In an interview with Saturday Sport on Friday, Rugambwa insisted that prior to the sacking, McKinstry was notified before an official communiqué was issued.
“In his contract, there was a clause which states that he would lose his job anytime the team’s performance is not satisfactory, and when you see where he found the team and where it is now, it was enough to cancel the contract,” said Rugambwa.
The 30-year old Irishman was sacked on Thursday last week, only four months into his new two-year contract that would see him in charge of Amavubi until 2018.
Following his sacking, McKinstry released a statement crying foul over the nature in which he was sacked claiming he first heard news about his sacking in the media. In the statement he further said the specific reasons behind the decision to sack him were not made fully clear to him.
According to Rugambwa, McKinstry, who still had had 20 months remaining on his contract, will be compensated only one month as stipulated in the contract. It is reported that the former Sierra Leone head coach was earning US$11,000 per month.
“We are yet to give him his one month compensation but of course we shall settle him as soon as possible after all, it not even two weeks since he lost his job,” said Rugambwa.
When Saturday Sport contacted McKinstry, he said, “I have nothing to comment on that other than the statement that we put out last week.”
His sacking has been mainly attributed to a double loss to Mauritius 1-0 in March, as well as 3-2 loss to Mozambique in June which resulted in the decline in the FIFA/Coca-Cola rankings, where Rwanda is ranked a lowly 121st in the latest ranking released earlier this month.

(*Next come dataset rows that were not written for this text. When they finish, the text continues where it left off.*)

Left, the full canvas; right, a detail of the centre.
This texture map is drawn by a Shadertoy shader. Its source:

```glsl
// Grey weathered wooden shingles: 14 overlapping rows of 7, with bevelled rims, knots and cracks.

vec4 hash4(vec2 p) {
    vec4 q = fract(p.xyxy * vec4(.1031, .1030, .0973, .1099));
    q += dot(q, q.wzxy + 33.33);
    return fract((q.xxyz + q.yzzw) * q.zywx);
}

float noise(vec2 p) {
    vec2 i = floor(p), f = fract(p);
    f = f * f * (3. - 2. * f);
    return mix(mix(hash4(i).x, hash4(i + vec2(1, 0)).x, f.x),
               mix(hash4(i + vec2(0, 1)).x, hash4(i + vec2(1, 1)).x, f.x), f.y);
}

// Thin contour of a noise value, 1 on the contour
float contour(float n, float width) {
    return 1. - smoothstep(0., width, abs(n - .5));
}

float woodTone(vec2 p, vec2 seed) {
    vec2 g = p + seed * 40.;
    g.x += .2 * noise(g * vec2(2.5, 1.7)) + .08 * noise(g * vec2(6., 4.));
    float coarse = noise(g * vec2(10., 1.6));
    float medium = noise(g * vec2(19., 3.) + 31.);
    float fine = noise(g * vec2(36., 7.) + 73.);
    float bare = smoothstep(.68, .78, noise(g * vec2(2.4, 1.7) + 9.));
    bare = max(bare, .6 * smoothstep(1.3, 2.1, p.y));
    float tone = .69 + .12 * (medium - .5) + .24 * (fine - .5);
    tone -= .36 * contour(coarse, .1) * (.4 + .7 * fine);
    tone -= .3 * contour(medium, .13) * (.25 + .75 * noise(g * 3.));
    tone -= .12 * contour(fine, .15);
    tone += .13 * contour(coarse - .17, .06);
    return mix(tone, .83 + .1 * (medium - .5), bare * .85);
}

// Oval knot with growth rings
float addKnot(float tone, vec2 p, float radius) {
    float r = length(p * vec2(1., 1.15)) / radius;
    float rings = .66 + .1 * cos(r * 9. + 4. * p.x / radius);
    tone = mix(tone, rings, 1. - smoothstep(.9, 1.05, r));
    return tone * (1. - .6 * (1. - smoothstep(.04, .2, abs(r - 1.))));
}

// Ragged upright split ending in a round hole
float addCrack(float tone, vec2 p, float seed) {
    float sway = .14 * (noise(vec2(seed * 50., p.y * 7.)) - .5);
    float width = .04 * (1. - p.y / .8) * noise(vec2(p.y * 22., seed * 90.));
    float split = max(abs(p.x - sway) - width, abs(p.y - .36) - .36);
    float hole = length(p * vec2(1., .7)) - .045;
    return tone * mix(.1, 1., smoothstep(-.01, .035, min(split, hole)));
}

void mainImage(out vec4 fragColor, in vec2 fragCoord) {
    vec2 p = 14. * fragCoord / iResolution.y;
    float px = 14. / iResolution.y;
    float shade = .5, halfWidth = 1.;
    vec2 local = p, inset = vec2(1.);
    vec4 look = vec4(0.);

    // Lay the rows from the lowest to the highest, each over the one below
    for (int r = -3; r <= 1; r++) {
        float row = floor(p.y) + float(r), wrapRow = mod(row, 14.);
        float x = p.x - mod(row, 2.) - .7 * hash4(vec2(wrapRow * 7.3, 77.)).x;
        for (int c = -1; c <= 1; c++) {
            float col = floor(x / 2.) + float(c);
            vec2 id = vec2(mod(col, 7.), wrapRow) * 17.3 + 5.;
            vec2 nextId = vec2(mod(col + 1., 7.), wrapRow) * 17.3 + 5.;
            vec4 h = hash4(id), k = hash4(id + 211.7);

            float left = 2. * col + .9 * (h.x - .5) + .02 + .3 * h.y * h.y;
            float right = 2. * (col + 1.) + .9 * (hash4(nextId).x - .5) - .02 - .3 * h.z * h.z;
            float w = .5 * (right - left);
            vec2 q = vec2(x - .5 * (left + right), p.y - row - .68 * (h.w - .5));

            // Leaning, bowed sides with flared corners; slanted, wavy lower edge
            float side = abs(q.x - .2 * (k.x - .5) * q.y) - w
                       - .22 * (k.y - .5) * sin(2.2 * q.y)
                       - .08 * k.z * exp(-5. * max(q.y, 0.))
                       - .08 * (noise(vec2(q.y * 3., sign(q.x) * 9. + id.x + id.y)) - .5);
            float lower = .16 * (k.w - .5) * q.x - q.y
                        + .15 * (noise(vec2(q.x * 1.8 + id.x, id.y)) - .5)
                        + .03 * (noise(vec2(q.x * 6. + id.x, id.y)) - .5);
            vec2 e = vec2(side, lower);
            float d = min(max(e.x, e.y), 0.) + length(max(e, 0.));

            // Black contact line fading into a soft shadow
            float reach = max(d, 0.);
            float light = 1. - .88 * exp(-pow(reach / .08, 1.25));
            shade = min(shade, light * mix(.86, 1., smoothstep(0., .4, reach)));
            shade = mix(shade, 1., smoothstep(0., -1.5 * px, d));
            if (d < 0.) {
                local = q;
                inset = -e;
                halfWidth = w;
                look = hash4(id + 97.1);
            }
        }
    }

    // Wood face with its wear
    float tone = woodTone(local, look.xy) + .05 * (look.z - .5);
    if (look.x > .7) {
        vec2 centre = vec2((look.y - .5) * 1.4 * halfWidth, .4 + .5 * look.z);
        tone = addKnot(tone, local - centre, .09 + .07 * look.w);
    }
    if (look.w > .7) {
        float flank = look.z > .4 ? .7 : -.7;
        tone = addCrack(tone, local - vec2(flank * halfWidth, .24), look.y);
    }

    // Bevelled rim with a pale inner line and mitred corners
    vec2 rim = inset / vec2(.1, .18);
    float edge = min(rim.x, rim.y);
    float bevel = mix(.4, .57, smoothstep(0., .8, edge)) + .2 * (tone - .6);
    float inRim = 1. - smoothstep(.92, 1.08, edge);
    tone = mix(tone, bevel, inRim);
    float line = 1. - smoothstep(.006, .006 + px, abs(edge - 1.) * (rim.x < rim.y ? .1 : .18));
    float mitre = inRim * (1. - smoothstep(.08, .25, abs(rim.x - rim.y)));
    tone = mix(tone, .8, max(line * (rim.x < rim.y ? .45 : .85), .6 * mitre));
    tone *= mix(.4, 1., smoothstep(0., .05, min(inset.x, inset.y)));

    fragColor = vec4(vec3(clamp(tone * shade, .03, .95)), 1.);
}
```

McKinstry took over when Amavubi was ranked 68th globally under Englishman Stephen Constantine, the country’s highest ever ranking.